Abstract: This article enhances our knowledge of general strain theory (GST) by applying it to the context of traffic delinquency. It does so by first describing and confirming the development of a social–psychological measure allowing for a test of GST. Structural regression analysis is subsequently employed to test the theory within this context across a range of delinquent driving behaviors. Tests indicate that strain experienced while operating a motor vehicle consists of distinct contexts that when considered separately both enhance our understanding of GST and spell policy implications for state-directed interventions. Implications for future GST testing, measurement, and application are also discussed.
Journal Article 2: Mestrovic, S. G., & Lorenzo, R. (2008). Durkheim’s concept of anomie and the abuse at Abu Ghraib.

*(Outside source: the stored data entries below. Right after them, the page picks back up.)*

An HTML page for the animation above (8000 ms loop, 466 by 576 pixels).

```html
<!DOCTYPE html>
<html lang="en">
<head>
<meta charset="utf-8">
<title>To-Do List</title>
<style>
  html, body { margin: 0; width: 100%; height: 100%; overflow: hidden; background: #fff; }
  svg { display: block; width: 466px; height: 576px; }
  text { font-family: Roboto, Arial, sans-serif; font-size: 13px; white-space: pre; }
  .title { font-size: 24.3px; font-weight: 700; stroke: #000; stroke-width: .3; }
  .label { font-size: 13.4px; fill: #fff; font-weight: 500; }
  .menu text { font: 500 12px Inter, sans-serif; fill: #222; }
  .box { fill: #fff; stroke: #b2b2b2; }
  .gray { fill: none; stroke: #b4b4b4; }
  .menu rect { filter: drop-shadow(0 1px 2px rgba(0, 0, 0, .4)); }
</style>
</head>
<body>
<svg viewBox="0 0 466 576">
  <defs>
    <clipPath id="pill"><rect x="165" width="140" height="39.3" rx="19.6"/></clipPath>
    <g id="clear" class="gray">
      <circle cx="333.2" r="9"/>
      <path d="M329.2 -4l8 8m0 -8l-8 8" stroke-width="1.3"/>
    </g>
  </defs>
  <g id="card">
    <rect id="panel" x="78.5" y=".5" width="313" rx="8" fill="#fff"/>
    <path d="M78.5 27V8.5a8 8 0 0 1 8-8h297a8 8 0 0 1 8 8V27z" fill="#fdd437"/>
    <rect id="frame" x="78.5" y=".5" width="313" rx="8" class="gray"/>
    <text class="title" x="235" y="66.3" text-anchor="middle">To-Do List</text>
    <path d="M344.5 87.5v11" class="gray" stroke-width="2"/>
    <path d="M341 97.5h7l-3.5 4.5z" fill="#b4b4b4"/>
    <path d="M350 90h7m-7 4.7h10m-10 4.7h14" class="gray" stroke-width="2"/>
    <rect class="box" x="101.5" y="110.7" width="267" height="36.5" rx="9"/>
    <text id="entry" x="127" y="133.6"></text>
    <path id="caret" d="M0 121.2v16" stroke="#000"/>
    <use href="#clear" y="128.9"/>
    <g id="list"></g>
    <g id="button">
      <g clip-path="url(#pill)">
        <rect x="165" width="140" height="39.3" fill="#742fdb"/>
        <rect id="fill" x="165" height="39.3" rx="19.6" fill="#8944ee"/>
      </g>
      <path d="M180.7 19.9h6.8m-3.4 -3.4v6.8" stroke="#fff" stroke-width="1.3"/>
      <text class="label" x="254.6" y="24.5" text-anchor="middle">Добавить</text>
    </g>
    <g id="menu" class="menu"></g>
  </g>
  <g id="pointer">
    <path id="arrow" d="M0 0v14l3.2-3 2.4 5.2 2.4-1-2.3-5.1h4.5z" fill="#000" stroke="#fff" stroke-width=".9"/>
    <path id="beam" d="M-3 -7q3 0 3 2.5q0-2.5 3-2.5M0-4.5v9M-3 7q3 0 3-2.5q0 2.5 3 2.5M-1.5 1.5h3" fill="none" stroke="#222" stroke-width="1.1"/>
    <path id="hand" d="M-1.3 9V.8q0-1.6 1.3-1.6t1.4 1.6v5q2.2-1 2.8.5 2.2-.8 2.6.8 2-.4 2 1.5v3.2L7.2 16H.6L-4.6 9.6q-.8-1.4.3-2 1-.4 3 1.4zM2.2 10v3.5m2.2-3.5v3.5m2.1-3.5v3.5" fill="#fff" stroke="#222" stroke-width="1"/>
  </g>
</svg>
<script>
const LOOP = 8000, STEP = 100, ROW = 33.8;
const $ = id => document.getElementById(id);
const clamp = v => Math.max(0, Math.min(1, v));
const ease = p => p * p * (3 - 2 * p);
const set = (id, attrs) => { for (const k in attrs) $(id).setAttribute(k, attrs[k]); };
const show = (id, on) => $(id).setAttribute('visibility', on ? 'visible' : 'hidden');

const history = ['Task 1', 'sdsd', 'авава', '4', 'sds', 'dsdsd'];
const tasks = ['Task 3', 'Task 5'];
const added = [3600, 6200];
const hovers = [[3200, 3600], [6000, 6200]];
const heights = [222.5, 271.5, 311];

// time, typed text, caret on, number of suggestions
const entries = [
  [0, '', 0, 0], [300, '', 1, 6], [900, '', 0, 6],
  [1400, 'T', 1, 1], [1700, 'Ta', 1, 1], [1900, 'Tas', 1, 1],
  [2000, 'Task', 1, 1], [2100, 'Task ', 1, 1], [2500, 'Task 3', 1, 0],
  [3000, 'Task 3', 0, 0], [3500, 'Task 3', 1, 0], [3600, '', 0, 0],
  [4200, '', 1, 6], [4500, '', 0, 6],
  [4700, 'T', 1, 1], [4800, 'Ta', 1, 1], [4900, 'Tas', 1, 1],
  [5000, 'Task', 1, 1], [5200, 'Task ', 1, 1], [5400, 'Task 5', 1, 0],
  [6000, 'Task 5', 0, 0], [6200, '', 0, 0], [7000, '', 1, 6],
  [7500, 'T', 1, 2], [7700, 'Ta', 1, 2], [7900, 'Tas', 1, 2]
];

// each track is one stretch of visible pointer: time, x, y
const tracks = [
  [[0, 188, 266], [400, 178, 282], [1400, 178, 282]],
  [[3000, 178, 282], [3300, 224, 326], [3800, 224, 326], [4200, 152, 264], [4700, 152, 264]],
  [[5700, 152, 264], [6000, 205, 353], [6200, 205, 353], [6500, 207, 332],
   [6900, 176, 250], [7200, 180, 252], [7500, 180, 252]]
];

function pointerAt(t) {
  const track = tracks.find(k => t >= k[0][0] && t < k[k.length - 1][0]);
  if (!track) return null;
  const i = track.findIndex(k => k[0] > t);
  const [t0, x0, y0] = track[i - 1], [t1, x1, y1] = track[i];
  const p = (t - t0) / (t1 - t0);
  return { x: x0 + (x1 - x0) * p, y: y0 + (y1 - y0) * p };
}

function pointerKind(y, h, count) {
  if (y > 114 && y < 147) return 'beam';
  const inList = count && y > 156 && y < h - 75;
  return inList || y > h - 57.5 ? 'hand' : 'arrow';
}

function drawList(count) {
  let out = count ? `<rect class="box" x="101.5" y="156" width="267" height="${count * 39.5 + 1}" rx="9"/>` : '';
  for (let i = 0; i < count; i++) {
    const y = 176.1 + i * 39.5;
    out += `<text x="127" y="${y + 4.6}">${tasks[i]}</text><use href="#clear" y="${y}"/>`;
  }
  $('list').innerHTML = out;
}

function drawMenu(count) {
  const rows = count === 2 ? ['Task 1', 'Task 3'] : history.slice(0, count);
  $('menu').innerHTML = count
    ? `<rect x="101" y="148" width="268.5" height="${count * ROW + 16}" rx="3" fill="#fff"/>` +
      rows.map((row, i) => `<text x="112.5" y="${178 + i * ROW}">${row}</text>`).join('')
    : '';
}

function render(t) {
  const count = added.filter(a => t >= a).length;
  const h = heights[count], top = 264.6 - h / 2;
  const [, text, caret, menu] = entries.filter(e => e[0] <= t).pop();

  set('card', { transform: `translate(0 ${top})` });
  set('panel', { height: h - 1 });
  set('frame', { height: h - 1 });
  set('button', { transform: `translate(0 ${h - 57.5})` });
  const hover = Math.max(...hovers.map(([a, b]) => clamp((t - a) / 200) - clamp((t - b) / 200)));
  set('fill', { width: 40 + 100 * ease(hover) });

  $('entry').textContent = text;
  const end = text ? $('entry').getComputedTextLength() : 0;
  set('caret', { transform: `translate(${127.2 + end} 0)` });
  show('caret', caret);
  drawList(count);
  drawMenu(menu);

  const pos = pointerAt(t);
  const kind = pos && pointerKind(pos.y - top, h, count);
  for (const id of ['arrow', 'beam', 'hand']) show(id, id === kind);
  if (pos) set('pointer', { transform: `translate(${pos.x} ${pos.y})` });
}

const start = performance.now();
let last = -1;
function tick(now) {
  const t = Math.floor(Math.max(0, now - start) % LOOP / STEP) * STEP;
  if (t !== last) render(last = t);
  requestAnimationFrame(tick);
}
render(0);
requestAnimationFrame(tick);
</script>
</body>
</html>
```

Journal of Classical Sociology, 8, 179-207.
Abstract: Durkheim’s classical understanding of anomie as a societal condition of dérèglement or derangement is compared and contrasted with the functionalist understanding of anomie as normlessness. Assumptions are examined in the two different versions of anomie regarding culture, norms, agency, the international context, collective consciousness, military law, and other issues pertaining to abuse at Abu Ghraib prison in Iraq. Major General Fay’s report on the abuse at Abu Ghraib is analyzed in the context of this sociological scrutiny regarding the meanings of anomie. We conclude that Durkheim’s understanding of anomie seems to exhibit more fidelity than the Parsonian version to the facts concerning torture and abuse at Abu Ghraib as revealed during courts-martial and in government reports. We examine the implications for both social theory and the U.S. Army of conceptualizing abuse at Abu Ghraib in the context of Durkheim’s understanding of anomie.